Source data
#####
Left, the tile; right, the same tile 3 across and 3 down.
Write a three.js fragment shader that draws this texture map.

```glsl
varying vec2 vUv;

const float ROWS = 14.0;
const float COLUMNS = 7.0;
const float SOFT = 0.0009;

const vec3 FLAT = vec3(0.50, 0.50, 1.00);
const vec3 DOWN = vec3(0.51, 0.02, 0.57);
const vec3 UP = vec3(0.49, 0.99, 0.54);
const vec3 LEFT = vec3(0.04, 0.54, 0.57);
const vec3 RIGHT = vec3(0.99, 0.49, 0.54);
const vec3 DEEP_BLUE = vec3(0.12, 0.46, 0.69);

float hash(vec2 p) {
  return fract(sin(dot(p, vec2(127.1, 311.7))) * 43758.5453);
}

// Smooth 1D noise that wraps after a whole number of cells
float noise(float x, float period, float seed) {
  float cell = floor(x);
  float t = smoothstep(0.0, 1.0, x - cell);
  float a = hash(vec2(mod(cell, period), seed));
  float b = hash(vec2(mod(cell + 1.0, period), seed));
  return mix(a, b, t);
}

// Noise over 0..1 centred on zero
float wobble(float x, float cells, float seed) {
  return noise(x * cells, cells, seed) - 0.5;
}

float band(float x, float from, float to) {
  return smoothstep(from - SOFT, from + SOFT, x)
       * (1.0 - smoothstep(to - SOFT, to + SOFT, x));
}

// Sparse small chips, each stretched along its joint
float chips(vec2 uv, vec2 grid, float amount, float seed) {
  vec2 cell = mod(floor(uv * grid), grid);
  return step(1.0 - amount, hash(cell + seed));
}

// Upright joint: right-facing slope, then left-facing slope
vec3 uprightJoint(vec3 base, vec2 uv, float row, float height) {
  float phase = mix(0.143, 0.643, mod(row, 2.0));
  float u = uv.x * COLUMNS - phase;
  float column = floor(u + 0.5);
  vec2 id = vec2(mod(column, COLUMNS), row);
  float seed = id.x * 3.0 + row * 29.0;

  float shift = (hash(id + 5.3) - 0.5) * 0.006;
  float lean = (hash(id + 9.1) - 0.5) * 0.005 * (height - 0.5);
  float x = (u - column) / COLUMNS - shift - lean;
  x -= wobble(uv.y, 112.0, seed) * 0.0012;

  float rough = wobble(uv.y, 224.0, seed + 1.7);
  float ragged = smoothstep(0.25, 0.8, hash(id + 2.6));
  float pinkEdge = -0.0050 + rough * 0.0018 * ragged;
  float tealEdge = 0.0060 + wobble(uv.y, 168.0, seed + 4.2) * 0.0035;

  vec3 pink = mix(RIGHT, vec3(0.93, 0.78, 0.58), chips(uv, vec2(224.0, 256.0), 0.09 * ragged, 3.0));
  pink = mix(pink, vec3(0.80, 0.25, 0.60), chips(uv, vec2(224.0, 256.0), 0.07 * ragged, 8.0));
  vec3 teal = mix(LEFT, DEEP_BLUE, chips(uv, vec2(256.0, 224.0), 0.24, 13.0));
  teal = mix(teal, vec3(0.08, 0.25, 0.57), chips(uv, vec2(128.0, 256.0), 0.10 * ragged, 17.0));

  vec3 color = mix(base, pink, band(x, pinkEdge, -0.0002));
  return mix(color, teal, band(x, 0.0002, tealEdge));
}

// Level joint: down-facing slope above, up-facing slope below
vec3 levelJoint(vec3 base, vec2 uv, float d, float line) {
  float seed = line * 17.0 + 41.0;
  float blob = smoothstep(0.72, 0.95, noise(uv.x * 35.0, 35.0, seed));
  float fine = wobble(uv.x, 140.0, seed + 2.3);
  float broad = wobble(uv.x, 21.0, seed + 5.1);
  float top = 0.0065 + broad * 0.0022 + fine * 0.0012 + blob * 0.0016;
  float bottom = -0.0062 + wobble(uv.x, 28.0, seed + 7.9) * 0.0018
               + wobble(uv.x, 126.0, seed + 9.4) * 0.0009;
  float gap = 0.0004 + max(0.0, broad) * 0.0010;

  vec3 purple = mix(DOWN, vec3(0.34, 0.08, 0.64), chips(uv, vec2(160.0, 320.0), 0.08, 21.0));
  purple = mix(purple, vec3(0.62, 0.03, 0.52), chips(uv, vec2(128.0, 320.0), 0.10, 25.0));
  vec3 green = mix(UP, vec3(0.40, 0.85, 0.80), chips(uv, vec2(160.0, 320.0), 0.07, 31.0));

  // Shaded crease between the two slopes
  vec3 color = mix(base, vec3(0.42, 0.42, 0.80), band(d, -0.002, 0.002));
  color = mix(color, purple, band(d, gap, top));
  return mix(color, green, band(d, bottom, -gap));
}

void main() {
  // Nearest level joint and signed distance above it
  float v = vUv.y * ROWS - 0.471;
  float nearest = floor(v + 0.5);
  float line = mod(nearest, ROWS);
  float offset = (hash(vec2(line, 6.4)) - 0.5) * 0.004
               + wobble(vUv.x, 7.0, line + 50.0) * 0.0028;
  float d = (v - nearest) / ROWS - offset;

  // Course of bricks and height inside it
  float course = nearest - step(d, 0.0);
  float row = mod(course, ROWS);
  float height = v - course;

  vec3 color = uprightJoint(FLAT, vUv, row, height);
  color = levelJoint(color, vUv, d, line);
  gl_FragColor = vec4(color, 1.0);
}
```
#####
Return every line from the entries that holds the string "color".

Exercise response>
  vec3 color = mix(base, pink, band(x, pinkEdge, -0.0002));
  return mix(color, teal, band(x, 0.0002, tealEdge));
  vec3 color = mix(base, vec3(0.42, 0.42, 0.80), band(d, -0.002, 0.002));
  color = mix(color, purple, band(d, gap, top));
  return mix(color, green, band(d, bottom, -gap));
  vec3 color = uprightJoint(FLAT, vUv, row, height);
  color = levelJoint(color, vUv, d, line);
  gl_FragColor = vec4(color, 1.0);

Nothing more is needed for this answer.